Material for this exercise —
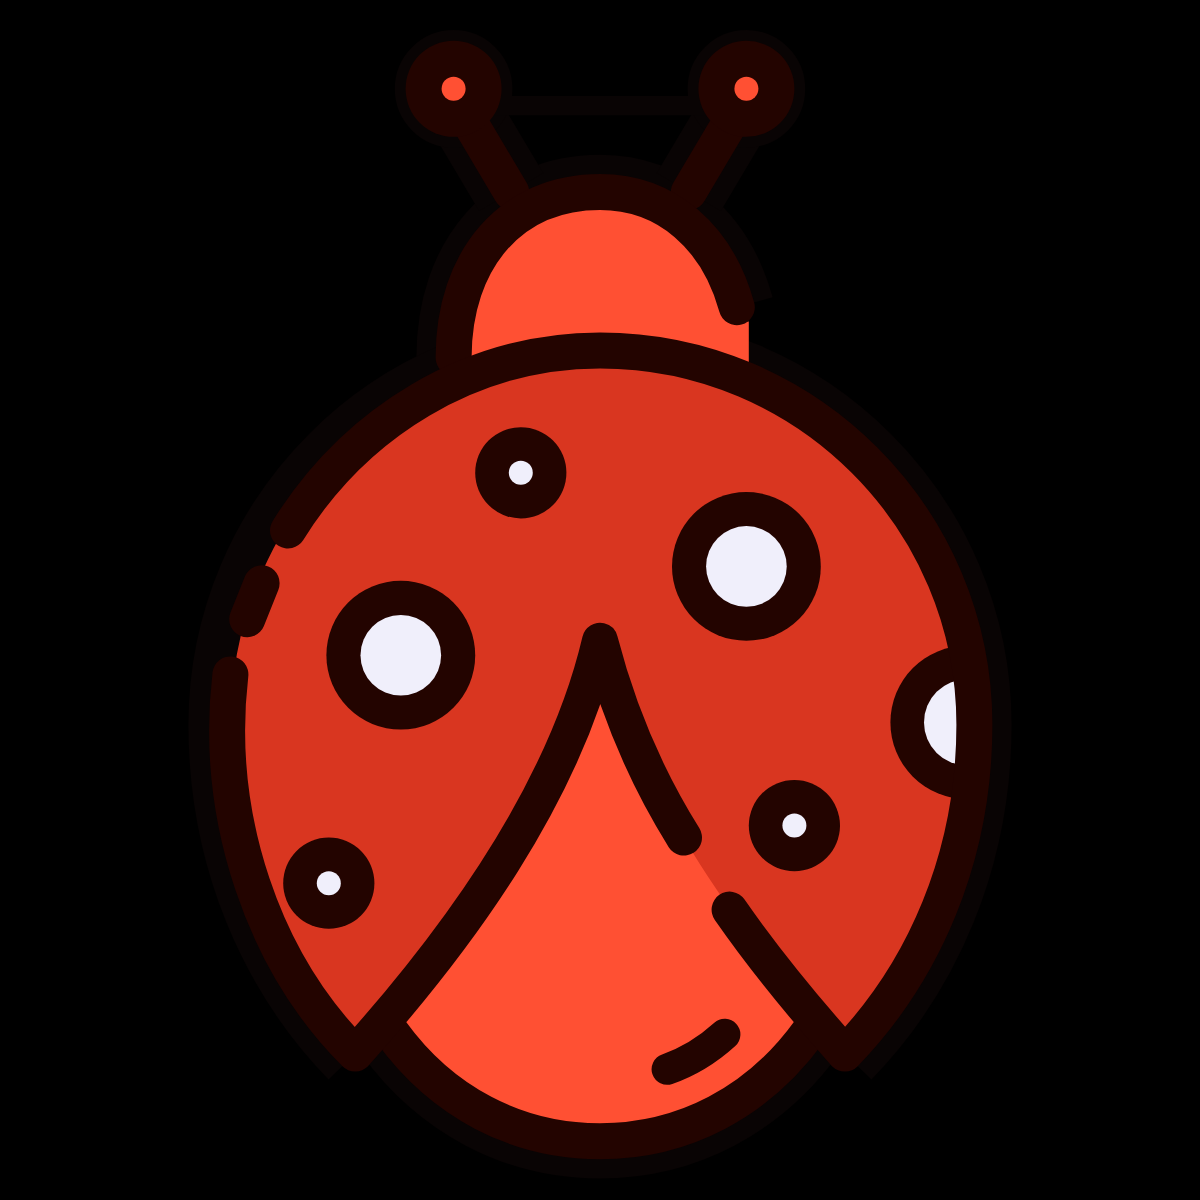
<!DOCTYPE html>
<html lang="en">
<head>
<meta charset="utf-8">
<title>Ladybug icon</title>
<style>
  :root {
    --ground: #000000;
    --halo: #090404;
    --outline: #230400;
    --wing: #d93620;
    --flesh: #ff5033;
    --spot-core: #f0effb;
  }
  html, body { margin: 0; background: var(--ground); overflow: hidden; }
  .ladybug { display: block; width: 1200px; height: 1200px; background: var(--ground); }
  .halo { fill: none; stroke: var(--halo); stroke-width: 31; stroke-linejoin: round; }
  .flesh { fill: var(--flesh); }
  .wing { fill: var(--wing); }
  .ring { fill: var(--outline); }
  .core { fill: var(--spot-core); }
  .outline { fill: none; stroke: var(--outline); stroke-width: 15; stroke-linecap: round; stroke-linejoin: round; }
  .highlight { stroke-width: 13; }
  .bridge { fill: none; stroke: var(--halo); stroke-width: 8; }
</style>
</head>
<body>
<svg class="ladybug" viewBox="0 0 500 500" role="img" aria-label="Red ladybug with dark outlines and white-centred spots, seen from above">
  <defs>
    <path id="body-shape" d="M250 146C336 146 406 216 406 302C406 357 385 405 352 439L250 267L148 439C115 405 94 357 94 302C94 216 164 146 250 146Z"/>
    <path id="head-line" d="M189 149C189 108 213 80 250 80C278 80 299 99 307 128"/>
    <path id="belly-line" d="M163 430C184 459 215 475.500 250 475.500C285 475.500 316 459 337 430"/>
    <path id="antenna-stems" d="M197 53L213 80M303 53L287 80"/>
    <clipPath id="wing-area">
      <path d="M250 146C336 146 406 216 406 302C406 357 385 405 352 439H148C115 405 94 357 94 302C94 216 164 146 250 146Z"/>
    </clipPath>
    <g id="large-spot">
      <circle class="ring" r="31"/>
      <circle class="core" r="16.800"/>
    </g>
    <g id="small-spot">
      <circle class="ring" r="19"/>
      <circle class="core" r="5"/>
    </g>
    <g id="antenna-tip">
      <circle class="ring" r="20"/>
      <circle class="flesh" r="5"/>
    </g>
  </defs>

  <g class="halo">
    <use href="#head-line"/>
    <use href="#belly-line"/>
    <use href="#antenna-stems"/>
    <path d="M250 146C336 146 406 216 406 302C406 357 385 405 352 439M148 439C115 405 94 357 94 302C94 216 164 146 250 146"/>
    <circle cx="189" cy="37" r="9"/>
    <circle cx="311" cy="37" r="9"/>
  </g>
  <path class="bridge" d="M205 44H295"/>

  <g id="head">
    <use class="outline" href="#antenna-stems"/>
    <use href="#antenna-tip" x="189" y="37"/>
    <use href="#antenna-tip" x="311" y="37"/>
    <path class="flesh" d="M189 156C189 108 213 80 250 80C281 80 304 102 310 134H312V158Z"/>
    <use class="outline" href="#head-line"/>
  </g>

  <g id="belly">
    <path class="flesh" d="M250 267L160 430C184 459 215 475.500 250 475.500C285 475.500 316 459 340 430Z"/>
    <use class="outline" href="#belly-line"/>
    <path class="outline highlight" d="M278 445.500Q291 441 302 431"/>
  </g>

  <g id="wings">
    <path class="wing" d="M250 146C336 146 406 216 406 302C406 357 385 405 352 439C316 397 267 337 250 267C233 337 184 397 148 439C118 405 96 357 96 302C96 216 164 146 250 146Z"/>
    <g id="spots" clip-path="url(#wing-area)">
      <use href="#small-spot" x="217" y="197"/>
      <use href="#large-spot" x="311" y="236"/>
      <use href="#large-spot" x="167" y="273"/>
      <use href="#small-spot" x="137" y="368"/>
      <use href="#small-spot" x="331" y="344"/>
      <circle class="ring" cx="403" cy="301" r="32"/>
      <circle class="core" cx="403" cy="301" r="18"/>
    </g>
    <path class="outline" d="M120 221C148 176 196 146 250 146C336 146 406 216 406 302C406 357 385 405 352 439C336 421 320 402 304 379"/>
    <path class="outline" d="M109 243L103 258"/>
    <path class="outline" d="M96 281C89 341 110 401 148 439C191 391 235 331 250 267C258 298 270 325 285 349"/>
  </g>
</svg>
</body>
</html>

What you are asked to do — The word "stroke" may occur in lines of the data above; say how many lines hold it, giving only the number.

Task answer — 4